Impaired driving is dangerous! It's the cause of more than half of all car crashes. December is National Impaired Driving Prevention Month, an opportunity to learn and a reminder of the dangers associated with operating a vehicle while impaired.
Mind-Altering Substances There are numerous substances that impair driving — many of which you might not even know or think about.
Depressants slow down the central nervous system. A driver can experience slower reaction time, reduced alertness, impaired coordination and depressed motor skills. Examples of depressants include: alcohol, barbiturates and tranquilizers.
Narcotics are a depressant that evoke a feeling of euphoria. A driver may suffer visual impairment, loss of concentration, slower reaction time and impaired motor skills. Examples of narcotics include: heroin, morphine.
Stimulants speed up the central nervous system. A driver may notice emotional and psychological effects such as overreacting, aggression, hostility, impatience or impulsiveness, as well as impaired coordination. Examples of stimulants include: caffeine, nicotine, amphetamines and cocaine.
Hallucinogens change the way a person thinks, sees and acts. These are called “mind-altering” drugs. Drivers may experience visual distortion, aggressiveness, violent behavior, time or distance distortion, short-term memory loss and slower reaction time. Examples of hallucinogens include: marijuana, hashish, LSD and PCP.

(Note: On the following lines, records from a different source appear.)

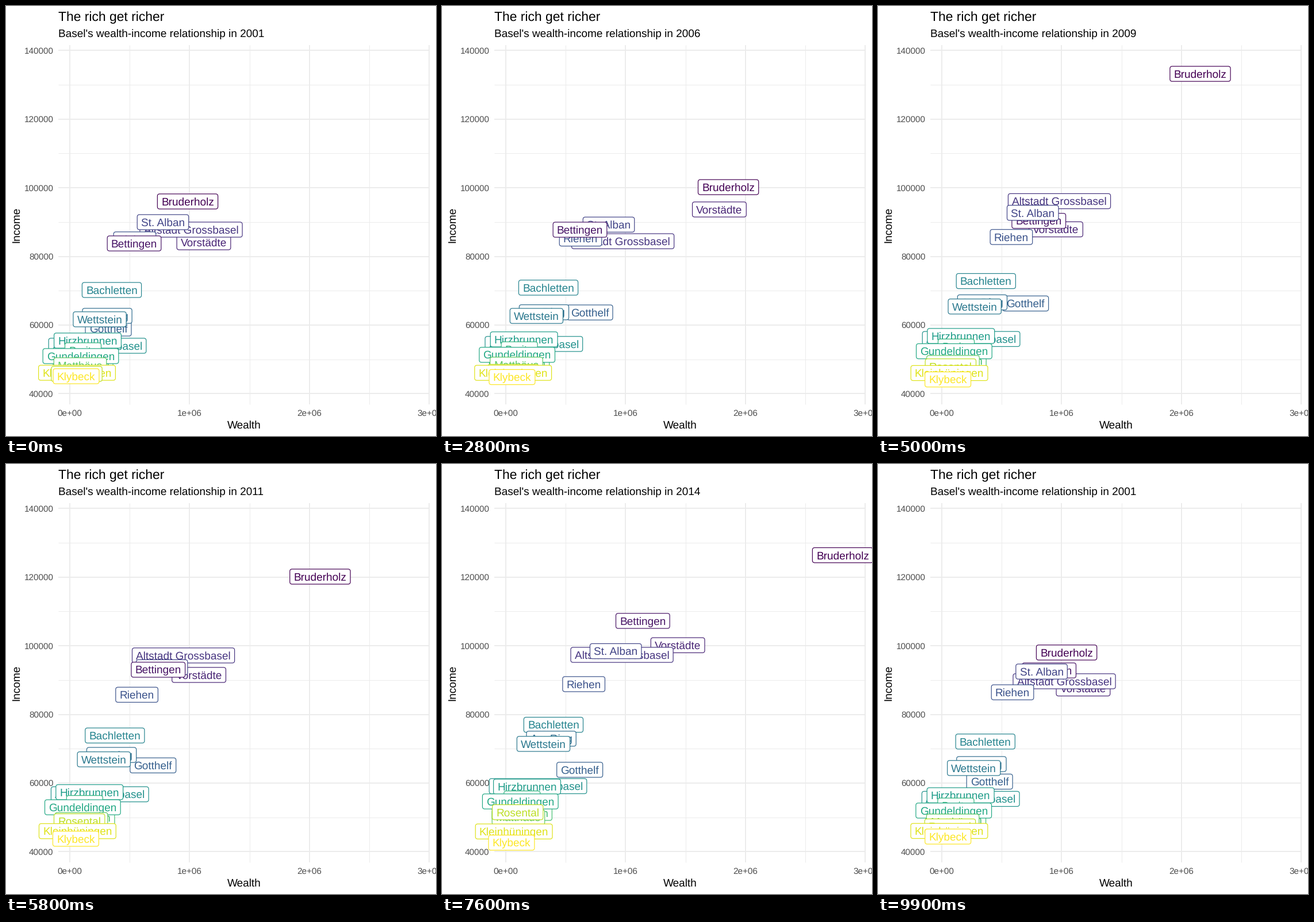
A matplotlib script that plays this animation: 748x748 px, repeating every 10000 ms.

```python
import numpy as np
import matplotlib.pyplot as plt
from matplotlib.animation import FuncAnimation
from matplotlib.patches import FancyBboxPatch

SIZE, FRAMES = 748, 100
START, SPAN = 2001, 17
PT = 0.72  # pixels to points at 100 dpi
YEARS = np.arange(SPAN + 1)

plt.rcParams.update({"font.family": "Liberation Sans", "text.hinting": "none"})

fig = plt.figure(figsize=(SIZE / 100, SIZE / 100), dpi=100, facecolor="white")
ax = fig.add_axes([0, 0, 1, 1])
ax.set_xlim(0, SIZE)
ax.set_ylim(SIZE, 0)
ax.axis("off")


def write(x, y, s, size, color="black", **kw):
    return ax.text(x, y, s, fontsize=size * PT, color=color, va="baseline", **kw)


def grid_line(xs, ys, major):
    ax.plot(xs, ys, color="#ebebeb", lw=(1.85 if major else 0.95) * PT,
            zorder=1, solid_capstyle="butt")


def tick(x, y, s, ha):
    write(x, y, s, 15.2, "#4d4d4d", ha=ha, zorder=100)


for k in range(7):
    x = 111 + k * 104.25
    grid_line([x, x], [68, 693], k % 2 == 0)
    if k % 2 == 0:
        tick(x, 713.3, f"{k // 2}e+0{6 if k else 0}", "center")
for k in range(11):
    y = 674.3 - k * 59.7
    grid_line([91, 737.5], [y, y], k % 2 == 0)
    if k % 2 == 0:
        tick(82.5, y + 5.4, str(40000 + k * 10000), "right")

write(91, 26.3, "The rich get richer", 22.9)
subtitle = write(91, 54.3, "", 19)
write(414.5, 735, "Wealth", 19, ha="center")
write(23, 380.5, "Income", 19, ha="center", rotation=90, rotation_mode="anchor")


class Area:
    """A name tag on a closed path; the poorer it is, the nearer the front."""

    def __init__(self, name, shade, xs, ys):
        self.xs, self.ys = xs, ys
        color = plt.get_cmap("viridis")(shade / 20)
        self.text = write(0, 0, name, 19, color, ha="center")
        self.w = self.text.get_window_extent().width + 13.4
        self.box = FancyBboxPatch(
            (0, 0), self.w, 26.2, boxstyle="round,pad=0,rounding_size=4",
            fc="white", ec=color, lw=1.2 * PT)
        ax.add_patch(self.box)

    def place(self, t):
        x, y = np.interp(t, YEARS, self.xs), np.interp(t, YEARS, self.ys)
        z = 10 + (SIZE - x) / 10
        self.box.set_bounds(x - self.w / 2, y - 13.1, self.w, 26.2)
        self.box.set_zorder(z)
        self.text.set_position((x, y + 6.7))
        self.text.set_zorder(z + 1e-5)


def volatile(*stops):
    """Straight runs between (year, x, y) stops, then back to the first."""
    t, x, y = zip(*stops, (SPAN, *stops[0][1:]))
    return np.interp(YEARS, t, x), np.interp(YEARS, t, y)


def steady(x, y, rise):
    """Slow growth that speeds up, then back to the start."""
    g = (YEARS / (SPAN - 1)) ** 2.3
    g[-1] = 0
    return x + (3 + 0.2 * rise) * g, y - rise * g


# Rich to poor, which is also the order of the colours
paths = {
    "Bruderholz": volatile(
        (0, 316, 340), (2, 302, 366), (4, 546, 325), (5, 483, 312),
        (8, 600, 96), (9, 521, 140), (11, 580, 270), (12, 582, 258),
        (13, 707, 150), (14, 632, 178), (15, 643, 186), (16, 387, 269)),
    "Bettingen": volatile(
        (0, 223, 413), (3, 218, 412), (5, 243, 386), (9, 285, 372),
        (11, 238, 339), (12, 238, 335), (14, 480, 200), (15, 610, 111),
        (16, 662, 96)),
    "Vorstädte": volatile(
        (0, 344, 411), (2, 418, 399), (5, 488, 350), (9, 284, 394),
        (11, 404, 331), (16, 420, 290)),
    "Altstadt Grossbasel": volatile(
        (0, 322, 389), (2, 264, 446), (5, 319, 406), (9, 315, 330),
        (11, 300, 337), (16, 334, 324)),
    "St. Alban": volatile(
        (0, 273, 376), (2, 267, 395), (5, 292, 379), (9, 266, 357),
        (11, 278, 349), (16, 341, 288)),
    "Riehen": volatile(
        (0, 224, 406), (2, 218, 422), (5, 243, 403), (11, 224, 401),
        (16, 283, 354)),
    "Gotthelf": volatile(
        (0, 178, 561), (2, 200, 546), (5, 262, 532), (8, 257, 515),
        (11, 255, 530), (15, 223, 534), (16, 273, 511)),
    "Am Ring": steady(176, 539, 100),
    "Wettstein": steady(163, 545, 95),
    "Bachletten": steady(184, 494, 66),
    "Altstadt Kleinbasel": steady(159, 591, 50),
    "Hirzbrunnen": steady(142, 582, 34),
    "Gundeldingen": steady(130, 609, 36),
    "Breite": steady(134, 599, 28),
    "St. Johann": steady(134, 624, 28),
    "Matthäus": steady(129, 625, 17),
    "Clara": steady(130, 632, 30),
    "Iselin": steady(131, 630, 22),
    "Rosental": steady(123, 640, 56),
    "Kleinhüningen": steady(123.5, 638, -2),
    "Klybeck": steady(122, 644, -24),
}
areas = [Area(name, i, *path) for i, (name, path) in enumerate(paths.items())]


def update(i):
    t = i * SPAN / FRAMES
    year = START + int(np.ceil(t - 0.5)) % SPAN
    subtitle.set_text(f"Basel's wealth-income relationship in {year}")
    for area in areas:
        area.place(t)
    return []


anim = FuncAnimation(fig, update, frames=FRAMES, interval=100,
                     init_func=lambda: update(0), repeat=True, repeat_delay=0)
plt.show()
```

Alcohol is the most commonly used substance that results in impairment. From the first drink, alcohol affects coordination and judgment. The risk of being in a crash begins to climb with a BAC between .04 and .05 and increases rapidly thereafter. By the time a driver reaches a BAC of .06, he/she is twice as likely to be involved in a fatal crash as a non-drinking driver. By the time a driver reaches a BAC of .08, he/she is 11 times more likely to be killed in a single-vehicle crash than a sober driver.
The result of driving impaired could be a DUI.
“Driving Under the Influence” is defined as operating a motor vehicle while impaired by alcohol, other drugs including cannabis (marijuana) prescribed for medical purposes, or intoxicating compounds and methamphetamine.
Receiving a DUI can leave a negative lasting impact including: fines, increased auto insurance premiums, loss of driving privileges, and in some cases, jail time.
Advanced age affects safety on the roads because as we age, our senses do not work as they did as younger drivers.
Inexperienced drivers may lack experience and knowledge necessary to drive safer and react appropriately.
Emotions can cause mental distraction, impairing our ability to drive. Take time to calm down before getting behind the wheel.
Fatigue is very dangerous because we will not be able to keep our eyes on the road and make wise decisions. Being fatigued can cause our eyes to get heavy, resulting in possible lane drifting and/or slower reaction to our surroundings. i.e. neighboring vehicle(s), intersections, pedestrians, etc. If you sense your eyes getting heavy, safely pull over and rest.
Sober Driving is Safe Driving Driving is a privilege, not a right. Stay safe behind the wheel by getting plenty of sleep, knowing the potential dangers of prescription medications, and staying clear of drugs and alcohol.
For your safety and the safety of others, never drive while impaired.